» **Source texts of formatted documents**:
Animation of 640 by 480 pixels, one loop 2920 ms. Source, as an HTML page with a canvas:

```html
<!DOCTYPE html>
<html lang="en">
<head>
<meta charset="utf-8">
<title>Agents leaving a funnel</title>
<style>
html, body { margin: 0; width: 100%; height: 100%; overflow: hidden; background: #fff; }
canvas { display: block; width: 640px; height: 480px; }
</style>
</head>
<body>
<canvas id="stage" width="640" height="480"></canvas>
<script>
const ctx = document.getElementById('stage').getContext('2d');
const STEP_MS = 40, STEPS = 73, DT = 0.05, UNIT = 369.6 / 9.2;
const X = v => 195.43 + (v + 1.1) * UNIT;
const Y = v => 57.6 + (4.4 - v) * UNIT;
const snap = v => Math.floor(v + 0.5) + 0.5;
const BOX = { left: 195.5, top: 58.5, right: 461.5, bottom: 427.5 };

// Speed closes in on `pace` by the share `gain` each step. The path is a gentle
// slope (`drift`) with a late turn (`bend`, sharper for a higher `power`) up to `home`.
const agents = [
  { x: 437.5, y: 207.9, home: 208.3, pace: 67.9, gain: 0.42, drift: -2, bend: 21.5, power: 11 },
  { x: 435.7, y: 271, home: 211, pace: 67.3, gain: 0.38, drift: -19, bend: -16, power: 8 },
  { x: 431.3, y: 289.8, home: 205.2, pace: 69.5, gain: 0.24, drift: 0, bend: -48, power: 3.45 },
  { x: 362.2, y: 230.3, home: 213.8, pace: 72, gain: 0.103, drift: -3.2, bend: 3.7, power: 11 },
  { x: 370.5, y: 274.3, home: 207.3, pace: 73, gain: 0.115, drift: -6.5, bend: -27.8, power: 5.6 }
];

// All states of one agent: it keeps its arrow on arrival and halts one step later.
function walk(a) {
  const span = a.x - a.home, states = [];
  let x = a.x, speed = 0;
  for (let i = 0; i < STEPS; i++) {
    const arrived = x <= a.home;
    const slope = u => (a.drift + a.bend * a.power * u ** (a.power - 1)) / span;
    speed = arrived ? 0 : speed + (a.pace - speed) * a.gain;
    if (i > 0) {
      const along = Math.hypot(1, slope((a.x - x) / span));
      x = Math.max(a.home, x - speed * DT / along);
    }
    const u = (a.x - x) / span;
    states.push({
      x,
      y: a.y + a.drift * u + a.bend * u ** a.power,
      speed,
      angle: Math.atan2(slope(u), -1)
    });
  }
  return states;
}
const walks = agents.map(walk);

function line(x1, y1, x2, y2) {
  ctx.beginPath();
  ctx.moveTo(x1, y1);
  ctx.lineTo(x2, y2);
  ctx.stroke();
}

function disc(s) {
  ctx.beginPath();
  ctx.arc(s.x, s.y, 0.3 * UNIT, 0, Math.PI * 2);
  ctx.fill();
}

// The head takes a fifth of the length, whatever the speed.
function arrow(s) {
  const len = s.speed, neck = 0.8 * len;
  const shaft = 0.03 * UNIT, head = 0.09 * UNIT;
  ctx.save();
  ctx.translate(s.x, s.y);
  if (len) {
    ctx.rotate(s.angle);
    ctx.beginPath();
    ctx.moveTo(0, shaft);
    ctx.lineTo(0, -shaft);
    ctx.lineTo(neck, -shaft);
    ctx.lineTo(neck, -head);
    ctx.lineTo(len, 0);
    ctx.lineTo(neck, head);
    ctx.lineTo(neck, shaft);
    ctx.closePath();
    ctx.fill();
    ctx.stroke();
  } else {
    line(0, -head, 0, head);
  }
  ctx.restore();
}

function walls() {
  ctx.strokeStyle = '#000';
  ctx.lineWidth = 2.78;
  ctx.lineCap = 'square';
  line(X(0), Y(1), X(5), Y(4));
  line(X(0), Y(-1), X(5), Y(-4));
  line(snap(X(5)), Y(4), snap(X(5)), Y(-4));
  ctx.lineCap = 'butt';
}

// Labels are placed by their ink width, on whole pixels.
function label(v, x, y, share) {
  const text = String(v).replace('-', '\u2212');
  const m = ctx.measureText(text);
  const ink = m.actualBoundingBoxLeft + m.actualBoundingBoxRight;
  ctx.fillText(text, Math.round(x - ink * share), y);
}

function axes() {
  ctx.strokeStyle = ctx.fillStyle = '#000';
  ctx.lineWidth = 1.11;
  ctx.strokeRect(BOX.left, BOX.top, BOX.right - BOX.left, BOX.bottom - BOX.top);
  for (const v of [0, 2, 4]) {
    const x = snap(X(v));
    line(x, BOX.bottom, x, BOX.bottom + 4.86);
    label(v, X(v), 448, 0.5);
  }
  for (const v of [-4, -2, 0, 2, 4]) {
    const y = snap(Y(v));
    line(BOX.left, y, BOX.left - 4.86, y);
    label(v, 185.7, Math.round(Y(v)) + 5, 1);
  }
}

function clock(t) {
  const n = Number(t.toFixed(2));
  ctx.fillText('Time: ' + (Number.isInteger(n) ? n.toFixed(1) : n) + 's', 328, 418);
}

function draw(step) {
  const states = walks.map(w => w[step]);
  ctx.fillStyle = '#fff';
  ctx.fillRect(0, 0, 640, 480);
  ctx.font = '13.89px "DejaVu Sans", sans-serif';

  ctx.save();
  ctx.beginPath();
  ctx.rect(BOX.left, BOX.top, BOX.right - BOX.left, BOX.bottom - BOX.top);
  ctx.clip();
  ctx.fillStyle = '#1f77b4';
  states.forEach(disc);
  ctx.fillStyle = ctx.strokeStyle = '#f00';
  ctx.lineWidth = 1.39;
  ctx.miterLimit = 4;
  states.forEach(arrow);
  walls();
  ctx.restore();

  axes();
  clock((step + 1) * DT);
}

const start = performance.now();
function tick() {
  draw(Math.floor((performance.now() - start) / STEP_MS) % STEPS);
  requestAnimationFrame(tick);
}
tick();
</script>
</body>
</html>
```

» **DIRECTIONS**: When you retype the entries above, keep every line identical to the source.

» **TASK OUTPUT**:
Animation of 640 by 480 pixels, one loop 2920 ms. Source, as an HTML page with a canvas:

```html
<!DOCTYPE html>
<html lang="en">
<head>
<meta charset="utf-8">
<title>Agents leaving a funnel</title>
<style>
html, body { margin: 0; width: 100%; height: 100%; overflow: hidden; background: #fff; }
canvas { display: block; width: 640px; height: 480px; }
</style>
</head>
<body>
<canvas id="stage" width="640" height="480"></canvas>
<script>
const ctx = document.getElementById('stage').getContext('2d');
const STEP_MS = 40, STEPS = 73, DT = 0.05, UNIT = 369.6 / 9.2;
const X = v => 195.43 + (v + 1.1) * UNIT;
const Y = v => 57.6 + (4.4 - v) * UNIT;
const snap = v => Math.floor(v + 0.5) + 0.5;
const BOX = { left: 195.5, top: 58.5, right: 461.5, bottom: 427.5 };

// Speed closes in on `pace` by the share `gain` each step. The path is a gentle
// slope (`drift`) with a late turn (`bend`, sharper for a higher `power`) up to `home`.
const agents = [
  { x: 437.5, y: 207.9, home: 208.3, pace: 67.9, gain: 0.42, drift: -2, bend: 21.5, power: 11 },
  { x: 435.7, y: 271, home: 211, pace: 67.3, gain: 0.38, drift: -19, bend: -16, power: 8 },
  { x: 431.3, y: 289.8, home: 205.2, pace: 69.5, gain: 0.24, drift: 0, bend: -48, power: 3.45 },
  { x: 362.2, y: 230.3, home: 213.8, pace: 72, gain: 0.103, drift: -3.2, bend: 3.7, power: 11 },
  { x: 370.5, y: 274.3, home: 207.3, pace: 73, gain: 0.115, drift: -6.5, bend: -27.8, power: 5.6 }
];

// All states of one agent: it keeps its arrow on arrival and halts one step later.
function walk(a) {
  const span = a.x - a.home, states = [];
  let x = a.x, speed = 0;
  for (let i = 0; i < STEPS; i++) {
    const arrived = x <= a.home;
    const slope = u => (a.drift + a.bend * a.power * u ** (a.power - 1)) / span;
    speed = arrived ? 0 : speed + (a.pace - speed) * a.gain;
    if (i > 0) {
      const along = Math.hypot(1, slope((a.x - x) / span));
      x = Math.max(a.home, x - speed * DT / along);
    }
    const u = (a.x - x) / span;
    states.push({
      x,
      y: a.y + a.drift * u + a.bend * u ** a.power,
      speed,
      angle: Math.atan2(slope(u), -1)
    });
  }
  return states;
}
const walks = agents.map(walk);

function line(x1, y1, x2, y2) {
  ctx.beginPath();
  ctx.moveTo(x1, y1);
  ctx.lineTo(x2, y2);
  ctx.stroke();
}

function disc(s) {
  ctx.beginPath();
  ctx.arc(s.x, s.y, 0.3 * UNIT, 0, Math.PI * 2);
  ctx.fill();
}

// The head takes a fifth of the length, whatever the speed.
function arrow(s) {
  const len = s.speed, neck = 0.8 * len;
  const shaft = 0.03 * UNIT, head = 0.09 * UNIT;
  ctx.save();
  ctx.translate(s.x, s.y);
  if (len) {
    ctx.rotate(s.angle);
    ctx.beginPath();
    ctx.moveTo(0, shaft);
    ctx.lineTo(0, -shaft);
    ctx.lineTo(neck, -shaft);
    ctx.lineTo(neck, -head);
    ctx.lineTo(len, 0);
    ctx.lineTo(neck, head);
    ctx.lineTo(neck, shaft);
    ctx.closePath();
    ctx.fill();
    ctx.stroke();
  } else {
    line(0, -head, 0, head);
  }
  ctx.restore();
}

function walls() {
  ctx.strokeStyle = '#000';
  ctx.lineWidth = 2.78;
  ctx.lineCap = 'square';
  line(X(0), Y(1), X(5), Y(4));
  line(X(0), Y(-1), X(5), Y(-4));
  line(snap(X(5)), Y(4), snap(X(5)), Y(-4));
  ctx.lineCap = 'butt';
}

// Labels are placed by their ink width, on whole pixels.
function label(v, x, y, share) {
  const text = String(v).replace('-', '\u2212');
  const m = ctx.measureText(text);
  const ink = m.actualBoundingBoxLeft + m.actualBoundingBoxRight;
  ctx.fillText(text, Math.round(x - ink * share), y);
}

function axes() {
  ctx.strokeStyle = ctx.fillStyle = '#000';
  ctx.lineWidth = 1.11;
  ctx.strokeRect(BOX.left, BOX.top, BOX.right - BOX.left, BOX.bottom - BOX.top);
  for (const v of [0, 2, 4]) {
    const x = snap(X(v));
    line(x, BOX.bottom, x, BOX.bottom + 4.86);
    label(v, X(v), 448, 0.5);
  }
  for (const v of [-4, -2, 0, 2, 4]) {
    const y = snap(Y(v));
    line(BOX.left, y, BOX.left - 4.86, y);
    label(v, 185.7, Math.round(Y(v)) + 5, 1);
  }
}

function clock(t) {
  const n = Number(t.toFixed(2));
  ctx.fillText('Time: ' + (Number.isInteger(n) ? n.toFixed(1) : n) + 's', 328, 418);
}

function draw(step) {
  const states = walks.map(w => w[step]);
  ctx.fillStyle = '#fff';
  ctx.fillRect(0, 0, 640, 480);
  ctx.font = '13.89px "DejaVu Sans", sans-serif';

  ctx.save();
  ctx.beginPath();
  ctx.rect(BOX.left, BOX.top, BOX.right - BOX.left, BOX.bottom - BOX.top);
  ctx.clip();
  ctx.fillStyle = '#1f77b4';
  states.forEach(disc);
  ctx.fillStyle = ctx.strokeStyle = '#f00';
  ctx.lineWidth = 1.39;
  ctx.miterLimit = 4;
  states.forEach(arrow);
  walls();
  ctx.restore();

  axes();
  clock((step + 1) * DT);
}

const start = performance.now();
function tick() {
  draw(Math.floor((performance.now() - start) / STEP_MS) % STEPS);
  requestAnimationFrame(tick);
}
tick();
</script>
</body>
</html>
```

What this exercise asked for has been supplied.